3)Ensure that there are no vSAN Components being resynced before shutting down the vCenter server. To check for resync do one of the following:

From RVC navigate to the cluster level then run vsan.resync_dashboard .
Note: RVC will become obsolete soon
From ESXI 6.5 or higher run esxcli vsan debug resync summary get
For ESXi below 6.5 run the below script

cd /tmp/; echo "" > ./resyncStats.txt ;cmmds-tool find -t DOM_OBJECT -f json |grep uuid |awk -F \" '{print $4}' |while read i;do pendingResync=$(cmmds-tool find -t DOM_OBJECT -f json -u $i|grep -o "\"bytesToSync\": [0-9]*,"|awk -F " |," '{sum+=$2} END{print sum / 1024 / 1024 / 1024;}');if [ ${#pendingResync} -ne 1 ]; then echo "$i: $pendingResync GiB"; fi;done |tee -a ./resyncStats.txt;total=$(cat resyncStats.txt |awk '{sum+=$2} END{print sum}');echo "Total: $total GiB" |tee -a ./resyncStats.txt;total=$(cat ./resyncStats.txt |grep Total); totalObj=$(cat ./resyncStats.txt|grep -vE " 0 GiB|Total"|wc -l);echo "`date +%Y-%m-%dT%H:%M:%SZ` $total ($totalObj objects)" >> ./totalHistory.txt; cat totalHistory.txt ; df -m | grep vsan

4) Shut down the vCenter Server VM which will now make the vSphere Web Client unavailable.

5) Place all nodes into maintenance mode by one of the following methods:
   a) Direct connect to each node via the Web Client >Right click the node >Enter Maintenance Mode with No Action
   b) From CLI of each node run esxcli system maintenanceMode set -e true -m noAction
6) Power down all nodes once in maintenance mode

Powering on the vSAN cluster

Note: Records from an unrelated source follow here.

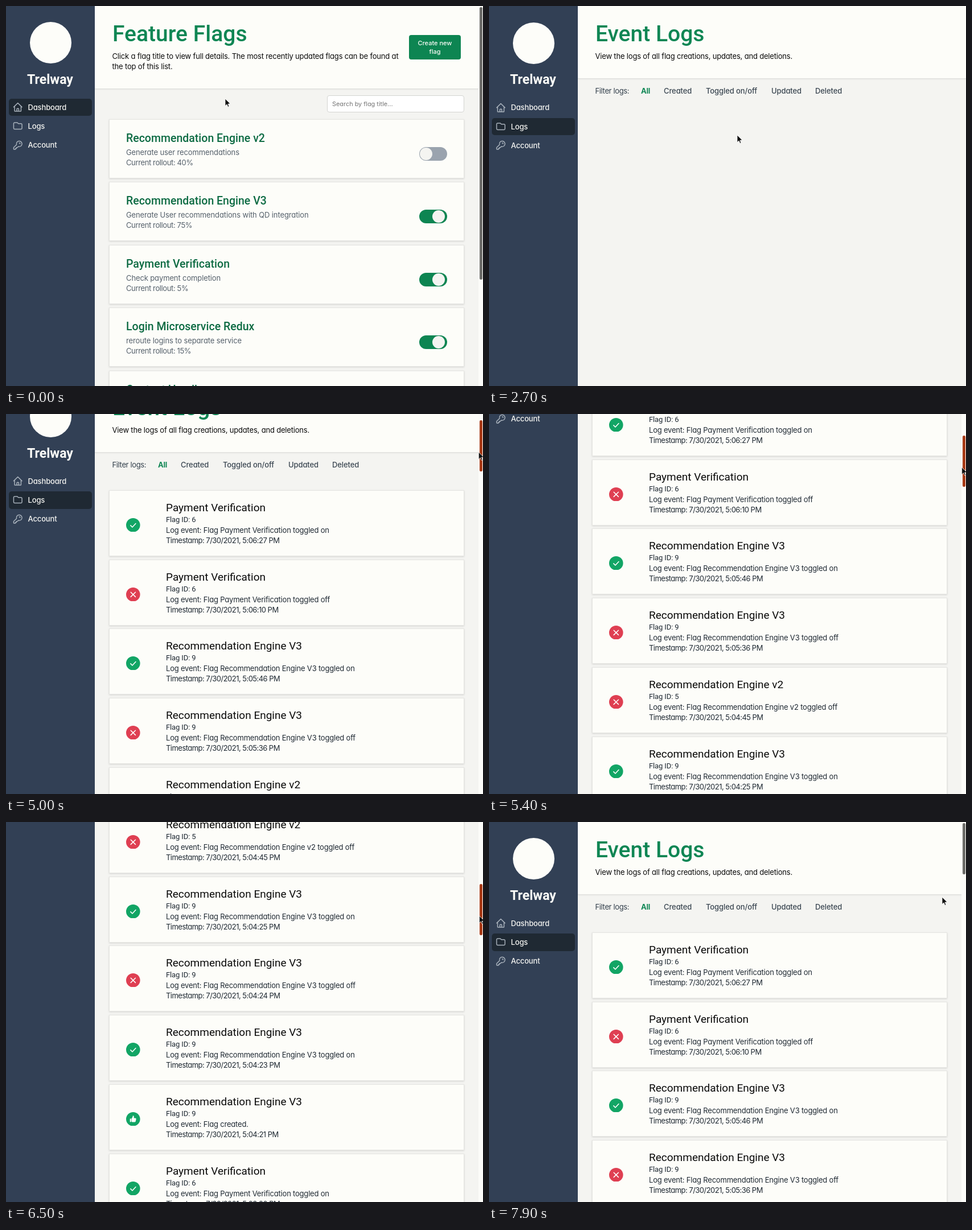
Write an HTML page that moves like this. It is 838 px wide and 668 px high and loops after 8 s.

```html
<!DOCTYPE html>
<html lang="en">
<head>
<meta charset="utf-8">
<title>Feature flags</title>
<style>
html, body { margin: 0; width: 100%; height: 100%; overflow: hidden; background: #f4f4f1; }
body { position: relative; font: 13px Inter, "Open Sans", sans-serif; font-feature-settings: "cv11"; color: #1f2933; }
div, i, svg { position: absolute; box-sizing: border-box; }
.t { line-height: 20px; white-space: nowrap; }
#side { left: 0; top: 0; width: 156px; height: 100%; background: #324055; }
#nav, .page { left: 0; top: 0; width: 100%; }
#logo { left: 42px; top: 28px; width: 73px; height: 73px; border-radius: 50%; background: #fdfdf9; }
.brand { left: 0; width: 155px; text-align: center; font: 700 23px/20px Roboto, sans-serif; color: #fdfdf9; }
.pill { left: 5px; width: 145.5px; height: 30.4px; border-radius: 5px; background: #1f2933; }
.link { font-weight: 500; letter-spacing: -.15px; color: #f4f4f1; }
.icon { left: 10.6px; width: 19.5px; height: 19.5px; fill: none; stroke: #a9b2bc; stroke-width: 1.8; stroke-linecap: round; stroke-linejoin: round; }
.head { left: 156px; right: 0; top: 0; background: #fdfdf9; border-bottom: 1px solid #dfe0dd; box-shadow: 0 1px 2px #0001; }
.h1 { font: 500 39px/20px Roboto, sans-serif; color: #0f8654; }
.lead { letter-spacing: -.18px; color: #0a0a0a; }
.button { left: 708px; top: 51px; width: 91px; height: 43px; border-radius: 4px; background: #0d8552; color: #fdfdf9; font: 500 11px/15px Inter, sans-serif; text-align: center; padding-top: 7px; }
.search { left: 564px; top: 157px; width: 241px; height: 30px; border: 1px solid #d3d4d1; border-radius: 4px; background: #fff; }
.hint { font-size: 10.9px; color: #757575; }
.card { left: 181px; width: 624px; background: #fdfdf9; border: 1px solid #e6e6e3; box-shadow: 0 1px 3px #0002; }
.name { font: 500 19.5px/20px Roboto, sans-serif; color: #0d6b43; }
.desc { letter-spacing: -.12px; color: #55606b; }
.roll { letter-spacing: -.38px; color: #55606b; }
.toggle { left: 726px; width: 48.5px; height: 24px; border-radius: 12px; background: #9aa3ae; }
.toggle i { left: 1px; top: 1px; width: 22px; height: 22px; border-radius: 50%; background: #f4f4f1; }
.toggle.on { background: #0d8552; }
.toggle.on i { left: 23px; }
.label { letter-spacing: -.35px; color: #323f4b; }
.filter { font-weight: 500; letter-spacing: -.1px; color: #3a4651; }
.all { font-weight: 700; letter-spacing: -.2px; color: #0f8654; }
.event { font: 400 19px/20px Roboto, sans-serif; color: #0a0a0a; }
.id { font: 13px/20px Roboto, sans-serif; letter-spacing: -.12px; }
.what { letter-spacing: -.2px; }
.when { letter-spacing: -.53px; }
.badge { left: 211.2px; width: 24.6px; height: 24.6px; }
#gutter { left: 830px; top: 0; width: 8px; height: 100%; background: #fbfbf8; }
#thumb { left: 2px; width: 4.5px; border-radius: 2.2px; }
#cursor { left: 0; top: 0; width: 12px; height: 17px; overflow: visible; }
</style>
</head>
<body>
<div id="side"></div>
<div id="nav"></div>
<div id="flags" class="page"></div>
<div id="logs" class="page"></div>
<div id="gutter"><div id="thumb"></div></div>
<svg id="cursor"><path d="M0 0V12.6L3 9.9 5 14.4 7 13.5 5.1 9.2 9 8.8Z" fill="#111" stroke="#fff" stroke-width=".8"/></svg>
<script>
const el = id => document.getElementById(id);
const text = (x, y, cls, s) => `<div class="t ${cls}" style="left:${x}px;top:${y - 10}px">${s}</div>`;
const box = (cls, y, h, s = '') => `<div class="${cls}" style="top:${y}px;height:${h}px">${s}</div>`;

// Sidebar
const links = [
  ['Dashboard', 'M3 12l2-2m0 0l7-7 7 7M5 10v10a1 1 0 001 1h3m10-11l2 2m-2-2v10a1 1 0 01-1 1h-3m-6 0a1 1 0 001-1v-4a1 1 0 011-1h2a1 1 0 011 1v4a1 1 0 001 1m-6 0h6'],
  ['Logs', 'M3 7v10a2 2 0 002 2h14a2 2 0 002-2V9a2 2 0 00-2-2h-6l-2-2H5a2 2 0 00-2 2z'],
  ['Account', 'M15 7a2 2 0 012 2m4 0a6 6 0 01-7.743 5.743L11 17H9v2H7v2H4a1 1 0 01-1-1v-2.586a1 1 0 01.293-.707l5.964-5.964A6 6 0 1121 9z']
];
el('nav').innerHTML = '<div id="logo"></div>' + text(0, 129.5, 'brand', 'Trelway') +
  '<div class="pill" id="hover"></div><div class="pill" id="active"></div>' +
  links.map(([s, d], i) => {
    const y = 177.8 + 33.2 * i;
    return `<svg class="icon" style="top:${y - 9.7}px" viewBox="0 0 24 24"><path d="${d}"/></svg>` + text(38.5, y, 'link', s);
  }).join('');
el('hover').style.cssText = 'top:196.3px;background:#28343f';

// Dashboard page
const flags = [
  ['Recommendation Engine v2', 'Generate user recommendations', 40, ''],
  ['Recommendation Engine V3', 'Generate User recommendations with QD integration', 75, 'on'],
  ['Payment Verification', 'Check payment completion', 5, 'on'],
  ['Login Microservice Redux', 'reroute logins to separate service', 15, 'on'],
  ['Content Handler', 'Process uploaded content', 20, 'on']
];
el('flags').innerHTML = box('head', 0, 146) + text(187, 48.5, 'h1', 'Feature Flags') +
  text(186.5, 88, 'lead', 'Click a flag title to view full details. The most recently updated flags can be found at') +
  text(186.5, 106, 'lead', 'the top of this list.') +
  '<div class="button">Create new<br>flag</div><div class="search"></div>' +
  text(573, 172, 'hint', 'Search by flag title...') +
  flags.map(([name, desc, pct, on], i) => {
    const y = Math.round(199 + 110.4 * i);
    return box('card', y, 104) + text(211, y + 33.5, 'name', name) + text(211, y + 58, 'desc', desc) +
      text(211, y + 76, 'roll', `Current rollout: ${pct}%`) + box('toggle ' + on, y + 49, 24, '<i></i>');
  }).join('');

// Logs page
const V3 = 'Recommendation Engine V3', V2 = 'Recommendation Engine v2', PV = 'Payment Verification';
const ids = { [V3]: 9, [V2]: 5, [PV]: 6 };
const events = [
  [PV, 'on', '06:27'], [PV, 'off', '06:10'], [V3, 'on', '05:46'], [V3, 'off', '05:36'], [V2, 'off', '04:45'],
  [V3, 'on', '04:25'], [V3, 'off', '04:24'], [V3, 'on', '04:23'], [V3, 'new', '04:21'], [PV, 'on', '03:20'], [PV, 'off', '03:12']
];
const line = d => `<path d="${d}" fill="none" stroke="#fff" stroke-width="1.5" stroke-linecap="round" stroke-linejoin="round"/>`;
const marks = {
  on: line('M7.7 12.6l3 3 5.8-6.3'),
  off: line('M8 8l8 8M16 8l-8 8'),
  new: '<path transform="translate(5.2 4.8) scale(.68)" fill="#fff" d="M2 10.5a1.5 1.5 0 113 0v6a1.5 1.5 0 01-3 0zM6 10.3v5.5a2 2 0 001.1 1.8A4 4 0 009 18h5.4a2 2 0 002-1.6l1.2-6A2 2 0 0015.6 8H12V4a2 2 0 00-2-2 1 1 0 00-1 1v.7a4 4 0 01-.8 2.4L6.8 7.9a4 4 0 00-.8 2.4z"/>'
};
const cards = events.map(([name, kind, time], i) => {
  const y = Math.round(193.8 + 121.75 * i);
  const what = kind == 'new' ? 'Flag created.' : `Flag ${name} toggled ${kind}`;
  return box('card', y, 116) +
    `<svg class="badge" style="top:${y + 48.7}px" viewBox="0 0 24 24"><circle cx="12" cy="12" r="12" fill="${kind == 'off' ? '#df3f52' : '#12a565'}"/>${marks[kind]}</svg>` +
    text(281, y + 30.5, 'event', name) + text(281, y + 52, 'id', 'Flag ID: ' + ids[name]) +
    text(281, y + 70.2, 'what', 'Log event: ' + what) + text(281, y + 88.3, 'when', `Timestamp: 7/30/2021, 5:${time} PM`);
}).join('');
const filters = [['Created', 307], ['Toggled on/off', 381], ['Updated', 496], ['Deleted', 573]];
el('logs').innerHTML = box('head', 0, 128) + text(187, 48.5, 'h1', 'Event Logs') +
  text(186.5, 88, 'lead', 'View the logs of all flag creations, updates, and deletions.') +
  text(186.5, 148.5, 'label', 'Filter logs:') + text(267, 148.5, 'all', 'All') +
  filters.map(([s, x]) => text(x, 148.5, 'filter', s)).join('') + `<div id="list">${cards}</div>`;

// Motion: [time, ...values], linear between points
const scrollKeys = [[4700, 0], [5000, 60], [5400, 236], [5600, 345], [6100, 627], [6300, 680], [6500, 707],
  [6800, 707], [7000, 600], [7300, 240], [7600, 0]];
const cursorKeys = [[800, 385, 163], [1600, 62, 205], [1800, 62, 207], [2100, 424, 232], [2500, 424, 232],
  [2700, 436, 227], [3000, 458, 228], [3100, 458, 228], [3200, 380, 420], [3300, 293, 395], [3400, 293, 395],
  [3500, 688, 196], [3700, 688, 196], [4100, 801, 69], [4600, 830, 58], [6500, 831.5, 58], [7700, 831.5, 58],
  [7800, 815, 90], [7900, 796, 132]];
function at(keys, t) {
  const n = keys.findIndex(k => k[0] > t);
  if (n < 1) return keys[n ? keys.length - 1 : 0].slice(1);
  const a = keys[n - 1], b = keys[n], p = (t - a[0]) / (b[0] - a[0]);
  return a.slice(1).map((v, i) => v + (b[i + 1] - v) * p);
}
const show = (id, on) => { el(id).style.display = on ? '' : 'none'; };

function draw(now) {
  const t = Math.floor(now % 8000 / 100) * 100;
  const onLogs = t >= 1800, loaded = t >= 2800, bar = !onLogs || loaded, drag = t >= 4700 && t < 7800;
  const [scroll] = at(scrollKeys, t), [x, y] = at(cursorKeys, t);
  const thumbY = scroll * .1513;
  show('flags', !onLogs);
  show('logs', onLogs);
  show('list', loaded);
  show('gutter', bar);
  show('hover', !onLogs && t >= 1600);
  el('active').style.top = (onLogs ? 196.3 : 163.1) + 'px';
  el('nav').style.top = (bar ? -Math.round(scroll) : .7) + 'px';
  el('logs').style.top = -Math.round(scroll) + 'px';
  const thumb = el('thumb').style;
  thumb.top = 2 + thumbY + 'px';
  thumb.height = (onLogs ? 90 : 479) + 'px';
  thumb.background = drag ? '#a83a16' : '#6c6c69';
  el('cursor').style.transform = `translate(${x}px,${y + (drag ? thumbY : 0)}px)`;
  requestAnimationFrame(draw);
}
draw(0);
</script>
</body>
</html>
```
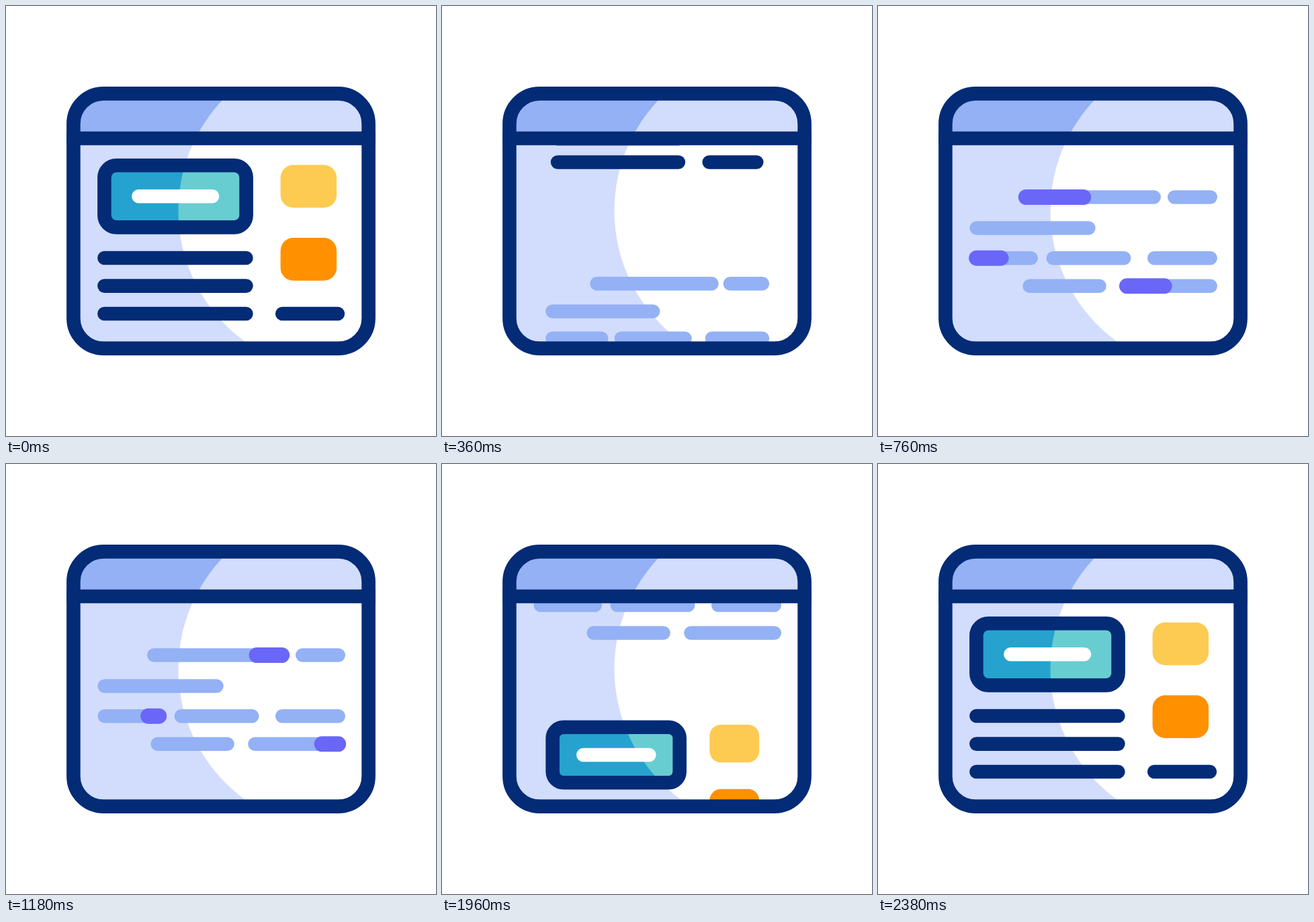
These frames come from a looping animation (640 px wide and 640 px high, 2400 ms). An HTML page with a canvas:

```html
<!DOCTYPE html>
<html lang="en">
<head>
<meta charset="utf-8">
<title>Page and code</title>
<style>
  html, body { margin: 0; width: 100%; height: 100%; overflow: hidden; background: #fff; }
  canvas { display: block; width: 640px; height: 640px; }
</style>
</head>
<body>
<canvas id="stage" width="640" height="640"></canvas>
<script>
const ctx = document.getElementById('stage').getContext('2d');
const LOOP = 2400, MID = 320, LINE = 20.6;
const NAVY = '#032b76', PALE = '#d2dcfd', BLUE = '#93b1f4', VIOLET = '#6a67f8';

// [x1, x2, y] of each bar's centre line
const pageBars = [[146.4, 357.4, 375], [146.4, 357.4, 416.6], [146.4, 357.4, 458], [411.2, 493.9, 458]];
const codeBars = [
  [220.3, 410.7, 284.5], [441.3, 494.7, 284.5],
  [146.7, 313.4, 330.5],
  [146.7, 227.7, 375.2], [260.8, 366.2, 375.2], [411.2, 494.7, 375.2],
  [225.7, 329.5, 416.8], [370.5, 494.7, 416.8]
];
const marked = [0, 3, 7];

const ease = (t, from, to) => {
  const u = Math.min(1, Math.max(0, (t - from) / (to - from)));
  return u * u * (3 - 2 * u);
};
const mix = (a, b, p) => a + (b - a) * p;

// Scaling moves the geometry about the stage centre; line widths stay constant.
const pose = (scale, dy) => ({
  s: scale,
  x: v => MID + (v - MID) * scale,
  y: v => MID + (v - MID) * scale + dy
});
const REST = pose(1, 0);

function bar([x1, x2, y], color, at = REST, width = LINE) {
  ctx.beginPath();
  ctx.moveTo(at.x(x1), at.y(y));
  ctx.lineTo(at.x(x2), at.y(y));
  ctx.lineCap = 'round';
  ctx.lineWidth = width;
  ctx.strokeStyle = color;
  ctx.stroke();
}

function box(x, y, w, h, r, at = REST) {
  ctx.beginPath();
  ctx.roundRect(at.x(x), at.y(y), w * at.s, h * at.s, r * at.s);
}

function fill(color) {
  ctx.fillStyle = color;
  ctx.fill();
}

function outline() {
  ctx.lineWidth = LINE;
  ctx.strokeStyle = NAVY;
  ctx.stroke();
}

function glow(color) {
  ctx.beginPath();
  ctx.arc(497, 305, 240.5, 0, Math.PI * 2);
  fill(color);
}

const frame = () => box(100.4, 130.4, 439.2, 379.2, 44.8);

function band(y, h, left, right) {
  ctx.save();
  ctx.beginPath();
  ctx.rect(90, y, 460, h);
  ctx.clip();
  ctx.fillStyle = left;
  ctx.fillRect(90, y, 460, h);
  glow(right);
  ctx.restore();
}

function banner(at) {
  const path = () => box(146.4, 237.2, 211.2, 92.2, 18, at);
  ctx.save();
  path();
  ctx.clip();
  fill('#26a2ce');
  glow('#68cdd1');
  ctx.restore();
  path();
  outline();
  bar([197.4, 307, 283.3], '#fff', at);
}

function page(at, tilesAt) {
  banner(at);
  pageBars.forEach(b => bar(b, NAVY, at));
  box(408.6, 236.6, 83.5, 63.7, 19, tilesAt);
  fill('#fdcb52');
  box(408.6, 345, 83.5, 63.7, 19, tilesAt);
  fill('#ff9000');
}

function content(t) {
  if (t < 1500) {
    const p = ease(t, 30, 620);
    const out = pose(mix(1, 0.75, p), -347 * p);
    const code = pose(mix(0.75, 1, p), 306 * (1 - p));
    if (p < 1) page(out, out);
    codeBars.forEach(b => bar(b, BLUE, code));
    if (t > 513 && t < 1320) {
      const head = ease(t, 513, 1046), tail = ease(t, 800, 1333);
      for (const i of marked) {
        const [x1, x2, y] = codeBars[i];
        bar([mix(x1, x2, tail), mix(x1, x2, head), y], VIOLET, REST, 23);
      }
    }
  } else {
    const p = ease(t, 1500, 2333), q = ease(t, 1500, 2380);
    const code = pose(1, -285 * p);
    codeBars.forEach(b => bar(b, BLUE, code));
    page(pose(mix(0.75, 1, p), 347 * (1 - p)), pose(mix(0.75, 1, q), mix(306, -0.8, q)));
  }
}

function draw(t) {
  ctx.fillStyle = '#fff';
  ctx.fillRect(0, 0, 640, 640);

  ctx.save();
  frame();
  ctx.clip();
  band(120, 77, BLUE, PALE);
  band(197, 323, PALE, '#fff');
  ctx.beginPath();
  ctx.rect(90, 197, 460, 323);
  ctx.clip();
  content(t);
  ctx.restore();

  frame();
  outline();
  ctx.beginPath();
  ctx.lineCap = 'butt';
  ctx.moveTo(90.2, 197);
  ctx.lineTo(549.8, 197);
  outline();
}

const start = performance.now();
function tick() {
  draw((performance.now() - start) % LOOP);
  requestAnimationFrame(tick);
}
tick();
</script>
</body>
</html>
```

To power on the vSAN cluster:
1)Boot up all ESXi nodes that is part of the cluster either through remote console session or physically.
2)Connect to each ESXi host and exit maintenance mode using one of these options:
  a)Using the vSphere Host Client
  b)From the shell using this command: esxcli system maintenanceMode set -e false
3)If you followed the recommendation from step 2 of the shutdown process login into node 1 or the node you notated vCenter resides via the Web Client and power on your vCenter Server

4)Connect to your vCenter Server using the vSphere Web Client.

Note: It may take a few minutes for vCenter Server to become available again.

5)Do a quick health check on the vSAN cluster. Check for network partitions and resyncing components. For more information, see:
The Monitoring Virtual SAN section of the Administering VMware Virtual SAN guide.
The Check vSAN Health section of the Administering VMware Virtual SAN guide.
6)Power on the remaining virtual machines in the vSAN cluster.

Additional Information